On June 6, Oluwatoyin “Toyin” Salau just wanted rest: a shower, a soft bed, a chance to get clean and maybe even sleep. The 19-year-old student and Black Lives Matter activist was exhausted: she had played an active part in the anti-police brutality demonstrations in Tallahassee, Fla., where police executed three extrajudicial killings in a two-month span, including the shooting of Tony McDade.
Earlier that day, Salau had also shared on Twitter that she had recently been sexually assaulted. The young organizer was vulnerable, without a safe place to go. That’s when she encountered 49-year-old Aaron Glee at a bus stop bench.
The pair would wind up talking for an hour, according to Glee, who recently confessed to killing Salau and 75-year-old Victoria Sims, a local volunteer and retired state worker, according to the Tallahassee Democrat. At the bus stop, Salau told Glee that she had recently been assaulted, and he offered her a chance to bathe and sleep at his house.
Glee called Sims, who frequently prepared meals for him and would give him rides around town. Sims drove the pair back to his home. It would be the last time someone other than Glee saw Salau alive.
Glee, who reportedly had mental health issues, shared the disturbing details of Salau’s final days with officers shortly after being arrested for her and Sims’ deaths, according to court documents obtained by the Democrat. He also confessed to the killings in a telephone call with his mother.
Investigators say Glee kidnapped Salau, keeping her bound in his apartment for three to five days, repeatedly raping and then ultimately killing her.
Glee first assaulted Salau after she showered, overpowering her after she turned down his advances. For the next several days, Glee kept Salau tied up in a bedroom in his home, sexually assaulting her numerous times and occasionally releasing her to eat and bathe. He told investigators that he was unsure how much time he held Salau prisoner because he was “heavily under the influence of alcohol.” What is clear is that, after the assault, Glee, who had been cycling in and out of prisons for decades, decided he had no choice but to kill Salau.
“Glee stated that he was aware that he would be arrested and likely sentenced to prison if he allowed (Salau) to leave the residence,” the arrest report reads. “Glee indicated that he determined that his only course of action was to end her life.”

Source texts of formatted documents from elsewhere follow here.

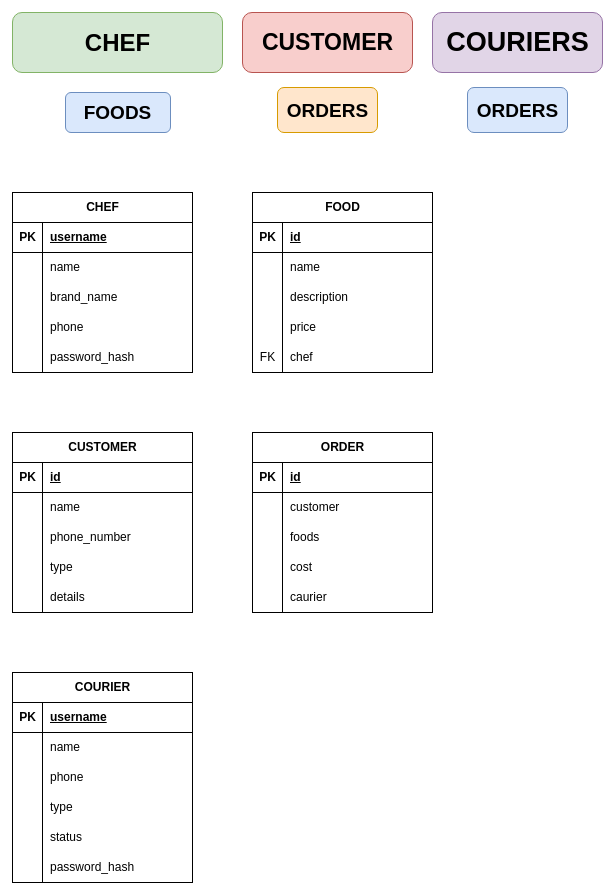
<!DOCTYPE html>
<html lang="en">
<head>
<meta charset="utf-8">
<title>Food delivery data model</title>
<style>
:root {
  --ink: #000; --paper: #fff;
  --green: #d5e8d4; --green-line: #82b366;
  --red: #f8cecc; --red-line: #b85450;
  --purple: #e1d5e7; --purple-line: #9673a6;
  --blue: #dae8fc; --blue-line: #6c8ebf;
  --orange: #ffe6cc; --orange-line: #d79b00;
}
* { box-sizing: border-box; margin: 0; padding: 0; }
body {
  width: 615px; height: 895px; overflow: hidden; padding: 12px;
  background: var(--paper); color: var(--ink);
  font-family: "Liberation Sans", Arial, sans-serif;
}
.roles { display: flex; gap: 19px; height: 121px; margin-bottom: 59px; }
.role { display: flex; flex-direction: column; align-items: center; justify-content: space-between; width: 171px; }
.role.chef { width: 211px; }
.box { display: flex; align-items: center; justify-content: center; border: 1px solid; font-weight: bold; line-height: 1; }
.title { width: 100%; height: 61px; border-radius: 10px; }
.item { width: 101px; height: 46px; border-radius: 7px; font-size: 19px; }
.chef .title { font-size: 24px; }
.customer .title { font-size: 23px; }
.couriers .title { font-size: 27px; }
.chef .item { width: 106px; height: 41px; border-radius: 6px; }
.green { background: var(--green); border-color: var(--green-line); }
.red { background: var(--red); border-color: var(--red-line); }
.purple { background: var(--purple); border-color: var(--purple-line); }
.blue { background: var(--blue); border-color: var(--blue-line); }
.orange { background: var(--orange); border-color: var(--orange-line); }

.entities { display: grid; grid-template-columns: 181px 181px; gap: 59px; align-items: start; }
.entity { border: 1px solid var(--ink); font-size: 12px; line-height: 29px; }
.entity h2 { height: 30px; border-bottom: 1px solid var(--ink); font-size: 12px; text-align: center; }
.row { display: grid; grid-template-columns: 30px 1fr; height: 30px; }
.row:last-child { height: 29px; }
.row dt { border-right: 1px solid var(--ink); text-align: center; }
.row dd { padding-left: 7px; }
.primary { border-bottom: 1px solid var(--ink); font-weight: bold; }
.primary dd { text-decoration: underline; }
</style>
</head>
<body>
<header class="roles">
  <section class="role chef"><h1 class="box title green">CHEF</h1><p class="box item blue">FOODS</p></section>
  <section class="role customer"><h1 class="box title red">CUSTOMER</h1><p class="box item orange">ORDERS</p></section>
  <section class="role couriers"><h1 class="box title purple">COURIERS</h1><p class="box item blue">ORDERS</p></section>
</header>
<main class="entities">
  <section class="entity">
    <h2>CHEF</h2>
    <dl>
      <div class="row primary"><dt>PK</dt><dd>username</dd></div>
      <div class="row"><dt></dt><dd>name</dd></div>
      <div class="row"><dt></dt><dd>brand_name</dd></div>
      <div class="row"><dt></dt><dd>phone</dd></div>
      <div class="row"><dt></dt><dd>password_hash</dd></div>
    </dl>
  </section>
  <section class="entity">
    <h2>FOOD</h2>
    <dl>
      <div class="row primary"><dt>PK</dt><dd>id</dd></div>
      <div class="row"><dt></dt><dd>name</dd></div>
      <div class="row"><dt></dt><dd>description</dd></div>
      <div class="row"><dt></dt><dd>price</dd></div>
      <div class="row"><dt>FK</dt><dd>chef</dd></div>
    </dl>
  </section>
  <section class="entity">
    <h2>CUSTOMER</h2>
    <dl>
      <div class="row primary"><dt>PK</dt><dd>id</dd></div>
      <div class="row"><dt></dt><dd>name</dd></div>
      <div class="row"><dt></dt><dd>phone_number</dd></div>
      <div class="row"><dt></dt><dd>type</dd></div>
      <div class="row"><dt></dt><dd>details</dd></div>
    </dl>
  </section>
  <section class="entity">
    <h2>ORDER</h2>
    <dl>
      <div class="row primary"><dt>PK</dt><dd>id</dd></div>
      <div class="row"><dt></dt><dd>customer</dd></div>
      <div class="row"><dt></dt><dd>foods</dd></div>
      <div class="row"><dt></dt><dd>cost</dd></div>
      <div class="row"><dt></dt><dd>caurier</dd></div>
    </dl>
  </section>
  <section class="entity">
    <h2>COURIER</h2>
    <dl>
      <div class="row primary"><dt>PK</dt><dd>username</dd></div>
      <div class="row"><dt></dt><dd>name</dd></div>
      <div class="row"><dt></dt><dd>phone</dd></div>
      <div class="row"><dt></dt><dd>type</dd></div>
      <div class="row"><dt></dt><dd>status</dd></div>
      <div class="row"><dt></dt><dd>password_hash</dd></div>
    </dl>
  </section>
</main>
</body>
</html>
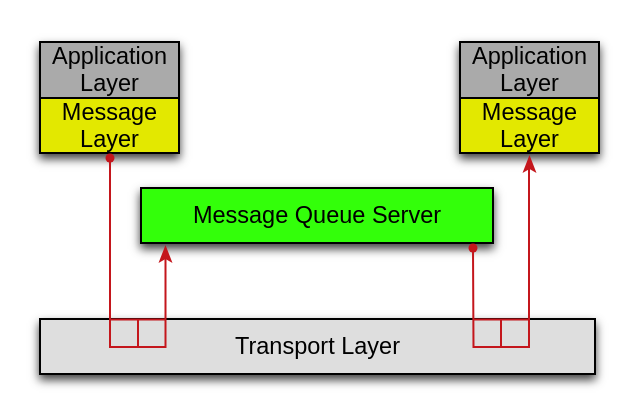
<!DOCTYPE html>
<html lang="en">
<head>
<meta charset="utf-8">
<title>Message queue layers</title>
<style>
  :root {
    --paper: #ffffff;
    --ink: #000000;
    --application: #aaaaaa;
    --message: #e3e800;
    --server: #33ff0a;
    --transport: #dedede;
    --flow: #c4161c;
    --shadow: 0 5px 9px rgba(0, 0, 0, .75);
  }
  * { box-sizing: border-box; }
  body { margin: 0; background: var(--paper); }
  .diagram {
    position: relative;
    width: 640px;
    height: 415px;
    overflow: hidden;
    background: var(--paper);
    color: var(--ink);
    font: 23.5px/27px "Liberation Sans", Arial, sans-serif;
    text-align: center;
  }
  .node {
    position: absolute;
    border: 2px solid var(--ink);
    box-shadow: var(--shadow);
  }
  .stack {
    top: 41px;
    width: 141px;
    height: 113px;
    display: grid;
    grid-template-rows: 54px 55px;
  }
  .sender { left: 39px; }
  .receiver { left: 459px; }
  .layer { display: flex; align-items: center; justify-content: center; }
  .application { background: var(--application); }
  .message { background: var(--message); border-top: 2px solid var(--ink); }
  .server { left: 140px; top: 187px; width: 354px; height: 57px; background: var(--server); }
  .transport { left: 39px; top: 318px; width: 557px; height: 57px; background: var(--transport); }
  .flows { position: absolute; left: 0; top: 0; }
  .flow-line { fill: none; stroke: var(--flow); stroke-width: 2; }
  .flow-end { fill: var(--flow); }
</style>
</head>
<body>
<main class="diagram">
  <section class="node stack sender">
    <div class="layer application">Application<br>Layer</div>
    <div class="layer message">Message<br>Layer</div>
  </section>
  <section class="node stack receiver">
    <div class="layer application">Application<br>Layer</div>
    <div class="layer message">Message<br>Layer</div>
  </section>
  <div class="node layer server">Message Queue Server</div>
  <div class="node layer transport">Transport Layer</div>

  <svg class="flows" width="640" height="415" viewBox="0 0 640 415" aria-hidden="true">
    <defs>
      <path id="arrowhead" class="flow-end" d="M0 0L7 18L0 14L-7 18Z"/>
    </defs>
    <g class="flow-line">
      <path d="M110 158V347H165.500V258"/>
      <path d="M110 319.500H165.500M138 319.500V347"/>
      <path d="M473 248L473.500 347H529V168"/>
      <path d="M473.500 319.500H529M501 319.500V347"/>
    </g>
    <circle class="flow-end" cx="110" cy="158" r="4.500"/>
    <circle class="flow-end" cx="473" cy="248" r="4.500"/>
    <use href="#arrowhead" x="165.500" y="245"/>
    <use href="#arrowhead" x="529.500" y="155"/>
  </svg>
</main>
</body>
</html>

He bound her so tightly with rope that he was certain she would die and left her in a bedroom, according to the court documents. For several hours, he would go in and check to see whether Salau was alive. When she died, Glee took Salau’s body into the woods behind his house and obscured it under a pile of leaves.
Sims went missing several days after Salau, on June 11. On June 13, Tallahassee police traced her cellphone to Glee’s home, where they found Sims’ body under a bloody sheet in a bedroom, reports the Democrat (local outlets haven’t divulged as many details in Sims’ killing, so far). TPD encountered Salau’s body as they continued the search of Glee’s home.
The details of Salau’s death are incredibly painful: the myriad ways she was brutalized, attacked and ultimately left unprotected; her life cut short even as she fiercely advocated for the life and liberty of others in her community. Since her death, vigils for her have popped up around the country, with thousands of advocates lifting up her name and the names of other women, femmes, and nonbinary victims of state violence and gender-based violence.
“Each woman was passionate about improving the lives of others,” the Tallahassee Police Department wrote in a statement, noting Salau’s advocacy with Movement 850, as well as Sims’ work with the AARP.
Glee has been charged with two counts of kidnapping, one count of sexual assault, and two counts of murder: second-degree murder and premeditated murder. The day his home was searched, Glee had purchased a Greyhound bus ticket for West Palm Beach—an indication that he is a flight risk, investigators say. He’s currently being held in jail without bond.